= RECORDS SUPPLIED =
-=-=-

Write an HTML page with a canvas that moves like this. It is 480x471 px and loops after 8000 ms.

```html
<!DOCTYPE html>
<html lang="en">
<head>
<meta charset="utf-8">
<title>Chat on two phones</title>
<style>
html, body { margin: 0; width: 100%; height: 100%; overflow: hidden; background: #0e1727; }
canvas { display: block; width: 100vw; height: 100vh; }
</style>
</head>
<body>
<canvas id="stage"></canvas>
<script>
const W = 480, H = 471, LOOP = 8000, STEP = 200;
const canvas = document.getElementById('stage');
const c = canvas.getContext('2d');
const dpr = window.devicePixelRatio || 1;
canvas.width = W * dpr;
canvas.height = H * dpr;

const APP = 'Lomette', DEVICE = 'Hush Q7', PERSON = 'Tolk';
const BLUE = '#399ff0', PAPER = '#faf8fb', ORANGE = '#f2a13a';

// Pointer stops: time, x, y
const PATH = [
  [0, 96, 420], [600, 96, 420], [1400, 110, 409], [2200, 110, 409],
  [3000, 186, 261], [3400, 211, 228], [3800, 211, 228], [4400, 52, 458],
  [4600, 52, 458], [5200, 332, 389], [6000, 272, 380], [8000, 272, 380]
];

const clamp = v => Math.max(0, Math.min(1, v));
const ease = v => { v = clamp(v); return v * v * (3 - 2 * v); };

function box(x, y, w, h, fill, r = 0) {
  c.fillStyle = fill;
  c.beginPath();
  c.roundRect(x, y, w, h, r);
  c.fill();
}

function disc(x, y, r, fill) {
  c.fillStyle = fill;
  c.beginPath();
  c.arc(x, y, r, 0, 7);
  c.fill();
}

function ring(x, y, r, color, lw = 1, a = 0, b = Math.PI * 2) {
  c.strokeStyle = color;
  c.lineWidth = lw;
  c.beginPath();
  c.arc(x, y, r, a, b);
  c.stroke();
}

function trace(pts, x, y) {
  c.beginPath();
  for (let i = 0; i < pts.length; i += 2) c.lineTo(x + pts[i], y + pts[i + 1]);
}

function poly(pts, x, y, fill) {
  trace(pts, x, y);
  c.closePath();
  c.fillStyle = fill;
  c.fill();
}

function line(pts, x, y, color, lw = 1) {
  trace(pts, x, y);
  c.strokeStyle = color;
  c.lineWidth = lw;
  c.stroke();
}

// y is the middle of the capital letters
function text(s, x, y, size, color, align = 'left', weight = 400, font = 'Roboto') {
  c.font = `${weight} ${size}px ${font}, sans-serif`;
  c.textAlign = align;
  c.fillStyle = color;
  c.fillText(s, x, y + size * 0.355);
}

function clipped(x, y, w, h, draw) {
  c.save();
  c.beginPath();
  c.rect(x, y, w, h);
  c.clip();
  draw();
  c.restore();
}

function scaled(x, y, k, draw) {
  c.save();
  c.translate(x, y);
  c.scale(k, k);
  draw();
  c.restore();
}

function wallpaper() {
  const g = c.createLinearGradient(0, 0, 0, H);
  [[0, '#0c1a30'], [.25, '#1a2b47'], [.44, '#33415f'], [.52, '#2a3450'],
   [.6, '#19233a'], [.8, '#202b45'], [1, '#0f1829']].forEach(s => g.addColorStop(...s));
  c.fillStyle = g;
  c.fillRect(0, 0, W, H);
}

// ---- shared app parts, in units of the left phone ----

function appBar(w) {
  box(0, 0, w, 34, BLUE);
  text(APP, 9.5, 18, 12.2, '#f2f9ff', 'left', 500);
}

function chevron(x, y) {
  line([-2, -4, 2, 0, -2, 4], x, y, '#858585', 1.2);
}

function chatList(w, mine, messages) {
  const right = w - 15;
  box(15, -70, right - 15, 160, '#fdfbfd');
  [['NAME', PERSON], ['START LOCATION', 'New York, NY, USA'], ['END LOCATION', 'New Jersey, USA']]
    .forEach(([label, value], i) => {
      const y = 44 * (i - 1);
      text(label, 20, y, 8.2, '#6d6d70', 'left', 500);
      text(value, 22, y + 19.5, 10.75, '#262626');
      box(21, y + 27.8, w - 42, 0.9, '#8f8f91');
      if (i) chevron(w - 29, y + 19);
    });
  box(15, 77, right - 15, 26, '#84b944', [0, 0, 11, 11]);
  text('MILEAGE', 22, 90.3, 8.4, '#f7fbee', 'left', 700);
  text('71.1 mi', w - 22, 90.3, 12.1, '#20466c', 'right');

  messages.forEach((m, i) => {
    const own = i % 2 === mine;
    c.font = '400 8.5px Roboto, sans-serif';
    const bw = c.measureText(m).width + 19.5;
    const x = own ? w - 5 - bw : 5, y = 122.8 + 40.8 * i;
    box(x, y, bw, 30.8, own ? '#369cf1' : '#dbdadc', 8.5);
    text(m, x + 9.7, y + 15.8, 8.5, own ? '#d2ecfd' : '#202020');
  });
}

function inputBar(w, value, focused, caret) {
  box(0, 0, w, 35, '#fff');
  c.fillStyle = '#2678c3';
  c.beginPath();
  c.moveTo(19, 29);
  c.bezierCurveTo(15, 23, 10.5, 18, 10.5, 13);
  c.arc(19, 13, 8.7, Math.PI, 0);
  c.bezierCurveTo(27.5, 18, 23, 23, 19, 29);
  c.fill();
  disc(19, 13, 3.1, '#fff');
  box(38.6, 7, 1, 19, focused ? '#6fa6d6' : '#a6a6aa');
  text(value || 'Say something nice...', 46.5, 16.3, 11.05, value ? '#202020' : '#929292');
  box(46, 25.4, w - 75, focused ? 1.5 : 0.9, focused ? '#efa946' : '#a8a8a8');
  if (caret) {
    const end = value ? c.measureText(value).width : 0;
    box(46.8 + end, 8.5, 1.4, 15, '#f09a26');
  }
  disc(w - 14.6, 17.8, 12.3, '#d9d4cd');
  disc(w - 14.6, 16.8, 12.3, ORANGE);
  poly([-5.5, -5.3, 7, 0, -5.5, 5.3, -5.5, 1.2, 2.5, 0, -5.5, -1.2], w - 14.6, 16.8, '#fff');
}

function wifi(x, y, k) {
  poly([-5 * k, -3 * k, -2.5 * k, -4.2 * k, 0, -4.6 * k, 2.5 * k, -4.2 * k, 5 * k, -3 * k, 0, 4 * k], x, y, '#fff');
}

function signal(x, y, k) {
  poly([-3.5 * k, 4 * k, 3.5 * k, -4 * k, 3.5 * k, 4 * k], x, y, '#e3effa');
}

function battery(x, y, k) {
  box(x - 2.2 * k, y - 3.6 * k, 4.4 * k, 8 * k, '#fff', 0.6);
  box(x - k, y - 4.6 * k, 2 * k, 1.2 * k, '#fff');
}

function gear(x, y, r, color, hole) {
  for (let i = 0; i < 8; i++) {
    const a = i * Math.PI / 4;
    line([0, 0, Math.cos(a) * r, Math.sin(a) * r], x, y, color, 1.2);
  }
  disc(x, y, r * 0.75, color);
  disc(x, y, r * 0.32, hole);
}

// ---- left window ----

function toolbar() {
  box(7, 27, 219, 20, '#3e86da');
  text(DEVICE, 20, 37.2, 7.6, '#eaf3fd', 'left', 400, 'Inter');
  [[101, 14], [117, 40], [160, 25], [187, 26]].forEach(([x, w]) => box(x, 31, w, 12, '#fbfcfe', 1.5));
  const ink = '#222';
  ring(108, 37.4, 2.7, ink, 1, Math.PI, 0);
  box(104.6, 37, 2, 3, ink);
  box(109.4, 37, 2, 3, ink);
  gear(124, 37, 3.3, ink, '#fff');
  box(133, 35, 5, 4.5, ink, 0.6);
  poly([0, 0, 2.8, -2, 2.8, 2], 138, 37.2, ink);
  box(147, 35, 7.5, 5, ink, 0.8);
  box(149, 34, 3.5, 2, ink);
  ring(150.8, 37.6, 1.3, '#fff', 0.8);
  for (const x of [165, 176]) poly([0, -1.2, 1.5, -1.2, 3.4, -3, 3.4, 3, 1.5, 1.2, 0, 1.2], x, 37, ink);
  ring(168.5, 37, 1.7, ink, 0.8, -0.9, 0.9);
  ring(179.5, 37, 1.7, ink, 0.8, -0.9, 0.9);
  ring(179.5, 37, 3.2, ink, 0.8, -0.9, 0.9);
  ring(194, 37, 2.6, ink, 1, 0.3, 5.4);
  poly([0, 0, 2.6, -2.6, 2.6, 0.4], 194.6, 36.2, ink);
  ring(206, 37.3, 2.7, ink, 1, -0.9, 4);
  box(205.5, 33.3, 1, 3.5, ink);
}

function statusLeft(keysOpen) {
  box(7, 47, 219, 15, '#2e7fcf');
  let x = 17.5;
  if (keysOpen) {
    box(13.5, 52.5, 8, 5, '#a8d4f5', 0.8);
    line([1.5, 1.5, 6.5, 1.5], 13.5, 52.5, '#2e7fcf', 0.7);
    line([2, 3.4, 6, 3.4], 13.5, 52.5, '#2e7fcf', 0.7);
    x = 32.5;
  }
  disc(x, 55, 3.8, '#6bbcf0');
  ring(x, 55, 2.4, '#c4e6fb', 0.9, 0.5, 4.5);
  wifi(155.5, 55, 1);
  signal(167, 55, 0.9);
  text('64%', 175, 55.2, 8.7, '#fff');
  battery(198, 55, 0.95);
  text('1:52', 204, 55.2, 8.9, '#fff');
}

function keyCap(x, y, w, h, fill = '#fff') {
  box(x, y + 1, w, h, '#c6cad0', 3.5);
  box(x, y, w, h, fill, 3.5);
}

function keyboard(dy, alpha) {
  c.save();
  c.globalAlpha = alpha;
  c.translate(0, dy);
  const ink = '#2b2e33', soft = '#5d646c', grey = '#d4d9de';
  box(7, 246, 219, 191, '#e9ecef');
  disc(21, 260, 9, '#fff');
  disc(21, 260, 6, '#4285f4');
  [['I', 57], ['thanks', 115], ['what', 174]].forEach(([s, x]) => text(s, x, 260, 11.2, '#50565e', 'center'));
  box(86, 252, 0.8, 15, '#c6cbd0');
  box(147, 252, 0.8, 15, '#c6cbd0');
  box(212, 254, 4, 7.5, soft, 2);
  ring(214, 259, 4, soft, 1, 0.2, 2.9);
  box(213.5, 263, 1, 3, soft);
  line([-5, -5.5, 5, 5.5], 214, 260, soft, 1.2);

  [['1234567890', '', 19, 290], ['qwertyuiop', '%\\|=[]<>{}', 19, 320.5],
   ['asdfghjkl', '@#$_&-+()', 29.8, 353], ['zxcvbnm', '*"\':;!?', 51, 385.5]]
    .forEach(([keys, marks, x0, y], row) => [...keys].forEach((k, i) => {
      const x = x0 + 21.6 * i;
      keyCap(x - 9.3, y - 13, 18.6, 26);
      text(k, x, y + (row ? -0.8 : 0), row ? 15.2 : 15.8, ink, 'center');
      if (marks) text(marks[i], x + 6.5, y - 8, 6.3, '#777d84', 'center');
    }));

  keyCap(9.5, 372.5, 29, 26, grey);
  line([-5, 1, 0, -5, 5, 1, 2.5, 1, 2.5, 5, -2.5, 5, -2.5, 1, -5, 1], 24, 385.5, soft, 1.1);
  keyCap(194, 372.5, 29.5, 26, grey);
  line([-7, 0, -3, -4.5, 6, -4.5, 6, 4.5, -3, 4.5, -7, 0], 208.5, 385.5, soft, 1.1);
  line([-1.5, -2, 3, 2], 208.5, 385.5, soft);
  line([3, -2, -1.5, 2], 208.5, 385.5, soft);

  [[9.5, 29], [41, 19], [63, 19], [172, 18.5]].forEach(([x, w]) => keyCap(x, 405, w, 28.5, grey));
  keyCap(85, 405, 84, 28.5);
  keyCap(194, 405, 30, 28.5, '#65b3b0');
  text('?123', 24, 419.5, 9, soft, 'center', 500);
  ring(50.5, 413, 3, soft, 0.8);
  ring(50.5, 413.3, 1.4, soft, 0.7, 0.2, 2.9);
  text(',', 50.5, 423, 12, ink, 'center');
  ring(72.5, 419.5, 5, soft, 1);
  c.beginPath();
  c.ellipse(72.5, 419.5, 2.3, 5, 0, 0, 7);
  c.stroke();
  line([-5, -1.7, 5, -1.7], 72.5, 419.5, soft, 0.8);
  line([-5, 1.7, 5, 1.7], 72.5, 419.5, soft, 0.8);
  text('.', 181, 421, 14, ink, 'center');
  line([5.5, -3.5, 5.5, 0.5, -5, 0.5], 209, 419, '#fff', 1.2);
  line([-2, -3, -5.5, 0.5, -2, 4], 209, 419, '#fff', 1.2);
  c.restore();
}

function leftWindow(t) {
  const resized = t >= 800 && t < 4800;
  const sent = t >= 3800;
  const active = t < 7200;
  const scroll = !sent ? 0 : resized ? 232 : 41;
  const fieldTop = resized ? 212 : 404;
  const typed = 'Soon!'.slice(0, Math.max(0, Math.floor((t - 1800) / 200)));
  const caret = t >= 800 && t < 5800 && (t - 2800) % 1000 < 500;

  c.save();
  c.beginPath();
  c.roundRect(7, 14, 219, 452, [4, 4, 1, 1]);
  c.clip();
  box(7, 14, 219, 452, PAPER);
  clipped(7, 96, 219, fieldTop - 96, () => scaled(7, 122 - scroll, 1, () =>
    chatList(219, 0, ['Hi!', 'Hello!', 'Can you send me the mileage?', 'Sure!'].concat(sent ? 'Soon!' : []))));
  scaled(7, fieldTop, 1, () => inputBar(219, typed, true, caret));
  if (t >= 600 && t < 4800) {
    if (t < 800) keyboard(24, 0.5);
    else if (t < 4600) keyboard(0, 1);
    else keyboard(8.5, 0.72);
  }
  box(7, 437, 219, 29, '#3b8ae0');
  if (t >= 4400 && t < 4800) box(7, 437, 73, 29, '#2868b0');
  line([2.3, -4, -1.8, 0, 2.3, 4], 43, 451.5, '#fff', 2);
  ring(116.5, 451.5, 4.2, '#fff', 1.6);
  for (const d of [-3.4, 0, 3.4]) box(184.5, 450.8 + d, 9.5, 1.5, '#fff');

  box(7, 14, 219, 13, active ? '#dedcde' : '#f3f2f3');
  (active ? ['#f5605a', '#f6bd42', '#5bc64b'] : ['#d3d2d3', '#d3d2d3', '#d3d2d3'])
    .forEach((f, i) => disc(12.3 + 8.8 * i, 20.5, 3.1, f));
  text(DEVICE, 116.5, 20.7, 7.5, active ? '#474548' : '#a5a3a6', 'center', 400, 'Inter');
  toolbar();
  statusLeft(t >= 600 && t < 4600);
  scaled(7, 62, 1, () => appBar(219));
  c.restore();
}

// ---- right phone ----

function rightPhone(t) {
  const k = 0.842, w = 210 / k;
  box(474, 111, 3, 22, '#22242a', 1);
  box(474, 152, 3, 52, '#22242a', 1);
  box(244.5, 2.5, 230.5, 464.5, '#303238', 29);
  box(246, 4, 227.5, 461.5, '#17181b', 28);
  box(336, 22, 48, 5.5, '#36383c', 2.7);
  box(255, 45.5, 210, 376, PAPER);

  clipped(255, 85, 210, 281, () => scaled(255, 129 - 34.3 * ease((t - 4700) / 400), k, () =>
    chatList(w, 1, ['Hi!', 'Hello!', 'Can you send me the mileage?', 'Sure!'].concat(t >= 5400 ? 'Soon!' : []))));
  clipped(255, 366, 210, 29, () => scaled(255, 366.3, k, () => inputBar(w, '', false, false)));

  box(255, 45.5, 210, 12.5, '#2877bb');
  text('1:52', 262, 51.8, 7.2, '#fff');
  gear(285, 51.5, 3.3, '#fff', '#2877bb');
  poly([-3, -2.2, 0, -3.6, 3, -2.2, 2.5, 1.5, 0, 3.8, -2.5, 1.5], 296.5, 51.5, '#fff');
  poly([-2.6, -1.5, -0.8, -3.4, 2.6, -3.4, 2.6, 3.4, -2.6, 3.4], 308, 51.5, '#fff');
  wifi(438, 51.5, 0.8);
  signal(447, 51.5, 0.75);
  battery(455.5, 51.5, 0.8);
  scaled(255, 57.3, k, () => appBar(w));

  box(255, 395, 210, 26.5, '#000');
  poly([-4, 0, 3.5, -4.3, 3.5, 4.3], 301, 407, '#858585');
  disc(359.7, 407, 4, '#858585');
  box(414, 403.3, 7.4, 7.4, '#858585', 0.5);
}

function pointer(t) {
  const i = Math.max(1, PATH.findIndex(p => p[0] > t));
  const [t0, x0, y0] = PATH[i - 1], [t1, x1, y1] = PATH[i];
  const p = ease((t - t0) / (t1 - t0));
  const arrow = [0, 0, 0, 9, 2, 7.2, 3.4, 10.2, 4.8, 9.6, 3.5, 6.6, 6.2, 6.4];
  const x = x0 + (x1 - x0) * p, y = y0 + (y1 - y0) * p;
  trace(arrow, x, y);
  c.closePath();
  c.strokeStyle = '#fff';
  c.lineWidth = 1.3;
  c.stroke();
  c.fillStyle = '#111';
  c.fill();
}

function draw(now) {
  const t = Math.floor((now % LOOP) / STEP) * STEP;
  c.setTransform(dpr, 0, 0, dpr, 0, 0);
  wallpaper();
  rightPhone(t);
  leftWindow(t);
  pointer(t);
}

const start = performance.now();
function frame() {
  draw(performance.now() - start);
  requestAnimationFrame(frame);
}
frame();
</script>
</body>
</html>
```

-=-=-

= GOAL OF THE EXERCISE =
Tell how many lines in the material above have the string "draw", using only the number.

= RESULT OF THE EXERCISE =
6